By Suminda Gunaratne.

I migrated from my homeland of Sri Lanka three years ago and found a job as the Data and IT Systems officer at Reconciliation Australia. I knew little about Aboriginal and Torres Strait Islander peoples, their history or their culture. In early July I left my family in Canberra to join the Journey to Recognition. I travelled for nine days from Adelaide to Alice Springs via Port Augusta, Cooper Pedy and Uluru.

My eyes and my heart were opened by this experience; even after three years working with RA I didn’t really understand the realities of life for so many Aboriginal Australians and it was good to finally visit Aboriginal communities and experience the hospitality of Aboriginal people.

I share with other migrants to Australia a desire to find out more about Aboriginal and Torres Strait Islander peoples, to meet them and build friendships with them and the Journey allowed me to briefly experience the life and communities of Aboriginal people outside of the big cities.

Suminda joined the Journey to Recognition on the Adelaide to Uluru leg in July, 2013.

I was surprised by the conditions people in the bush live under; the poor quality of the schools, the clinics and the homes and the huge living costs were all a surprise to me. I was dismayed by the often low expectations held by some of the Aboriginal people we met; even in a developing country like Sri Lanka the poorest people in the rural areas have high expectations for a better life for their children.

I was also surprised by the good will towards reconciliation and constitutional recognition expressed by nearly all the people we met.

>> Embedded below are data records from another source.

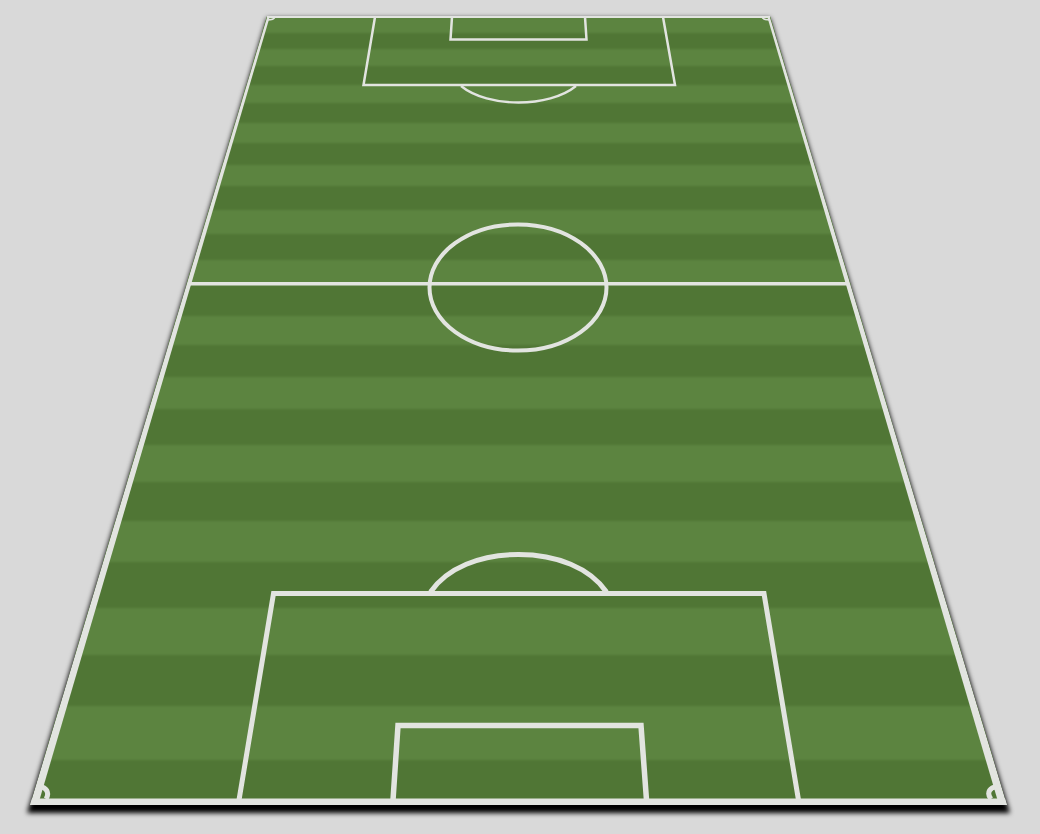
<!DOCTYPE html>
<html lang="en">
<head>
<meta charset="utf-8">
<title>Football pitch</title>
<style>
  :root {
    --backdrop: #d9d9d9;
    --grass-dark: #507635;
    --grass-light: #5c8440;
    --chalk: #e2e4e0;
    --shadow: #000;
  }
  html, body { margin: 0; height: 100%; overflow: hidden; background: var(--backdrop); }
  .pitch { display: block; width: 1040px; height: 834px; }
  .shadow { fill: var(--shadow); }
  .turf { fill: var(--grass-dark); }
  .stripes { fill: var(--grass-light); }
  .chalk-fill { fill: var(--chalk); }
  .chalk-line { fill: none; stroke: var(--chalk); }
</style>
</head>
<body>
<svg class="pitch" viewBox="0 0 1040 834" role="img" aria-label="Football pitch seen in perspective">
  <defs>
    <polygon id="pitch-shape" points="267,16 770,16 1007,805 30,805"/>
    <clipPath id="pitch-clip"><use href="#pitch-shape"/></clipPath>
    <filter id="shadow-blur" x="-5%" y="-5%" width="110%" height="110%">
      <feGaussianBlur stdDeviation="2.5"/>
    </filter>
    <filter id="stripe-blur" filterUnits="userSpaceOnUse" x="0" y="0" width="1040" height="834">
      <feGaussianBlur stdDeviation="0 0.8"/>
    </filter>
  </defs>

  <polygon class="shadow" filter="url(#shadow-blur)" points="267,18 770,18 1010,813 27,813"/>

  <g clip-path="url(#pitch-clip)">
    <use class="turf" href="#pitch-shape"/>
    <g class="stripes" filter="url(#stripe-blur)">
      <rect y="16" width="1040" height="17"/>
      <rect y="49" width="1040" height="17"/>
      <rect y="85" width="1040" height="18"/>
      <rect y="123" width="1040" height="20"/>
      <rect y="165" width="1040" height="21"/>
      <rect y="210" width="1040" height="24"/>
      <rect y="260" width="1040" height="25"/>
      <rect y="316" width="1040" height="29"/>
      <rect y="377" width="1040" height="32"/>
      <rect y="445" width="1040" height="37"/>
      <rect y="521" width="1040" height="41"/>
      <rect y="608" width="1040" height="47"/>
      <rect y="706" width="1040" height="54"/>
    </g>

    <g class="boundary chalk-fill">
      <rect x="267" y="16" width="503" height="2"/>
      <rect x="30" y="798.5" width="977" height="6.5"/>
      <polygon points="267.5,16 270,16 38,805 30,805"/>
      <polygon points="769.5,16 767,16 999,805 1007,805"/>
    </g>

    <g class="corner-arcs chalk-line">
      <path stroke-width="1.5" d="M275 17Q274 20 267 20M762 17Q763 20 770 20"/>
      <path stroke-width="5" d="M39 787C46 786 50 793 46 799M998 787C990 786 986 793 991 799"/>
    </g>

    <g class="halfway">
      <rect class="chalk-fill" x="189" y="282" width="659" height="3.5"/>
      <ellipse class="chalk-line" cx="518" cy="287.5" rx="88.5" ry="63" stroke-width="4"/>
    </g>

    <g class="far-end chalk-line">
      <path stroke-width="2.5" d="M375 17L363.5 85H675L663 17"/>
      <path stroke-width="2.5" d="M452 17L450.5 39.5H586.5L585 17"/>
      <path stroke-width="2.3" d="M461 86C488 108 549 108 576 86"/>
    </g>

    <g class="near-end chalk-line">
      <path stroke-width="5" d="M239 800L273.5 593.5H764L798.5 800"/>
      <path stroke-width="5.5" d="M393 800L398 725.5H641L646.5 800"/>
      <path stroke-width="5" d="M430.5 592C447 568 480 554.5 518.5 554.5S590 568 606.5 592"/>
    </g>
  </g>
</svg>
</body>
</html>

At Uluru the local café owner demanded we leave flyers for her customers and there was great sensitivity to what we were advocating and a hunger for information about reconciliation and recognition. I expected our job of convincing local people about recognition to be harder and to feel more opposition to what we are proposing.

As the only migrant on the journey I was welcomed and shown great hospitality by the Aboriginal people I met.  The call of “Hi Brother” greeted me as I walked through communities and I was made to feel at home. I thought of the similarities between my Sri Lankan migrant people and Aboriginal people; similar emphasis on family and similar challenges to keep culture and language alive and relevant to our young people. Keeping culture and language for future generations is very important.

Arrival in Uluru after 9 days on the road from Adelaide.

In Cooper Pedy I found a small but vibrant Sri Lankan community isolated from local Aboriginal people but keen to make contact and I thought once again that more effort needs to be made by both Reconciliation Australia and Recognise to engage with Australia’s large and highly diversified migrant communities.

Within Australia’s migrant communities there is an overwhelming desire for greater knowledge about Australia’s history and friendships with Aboriginal and Torres Strait Islander peoples. We need to engage better with these communities and tap into their goodwill in the lead up to the referendum for constitutional recognition.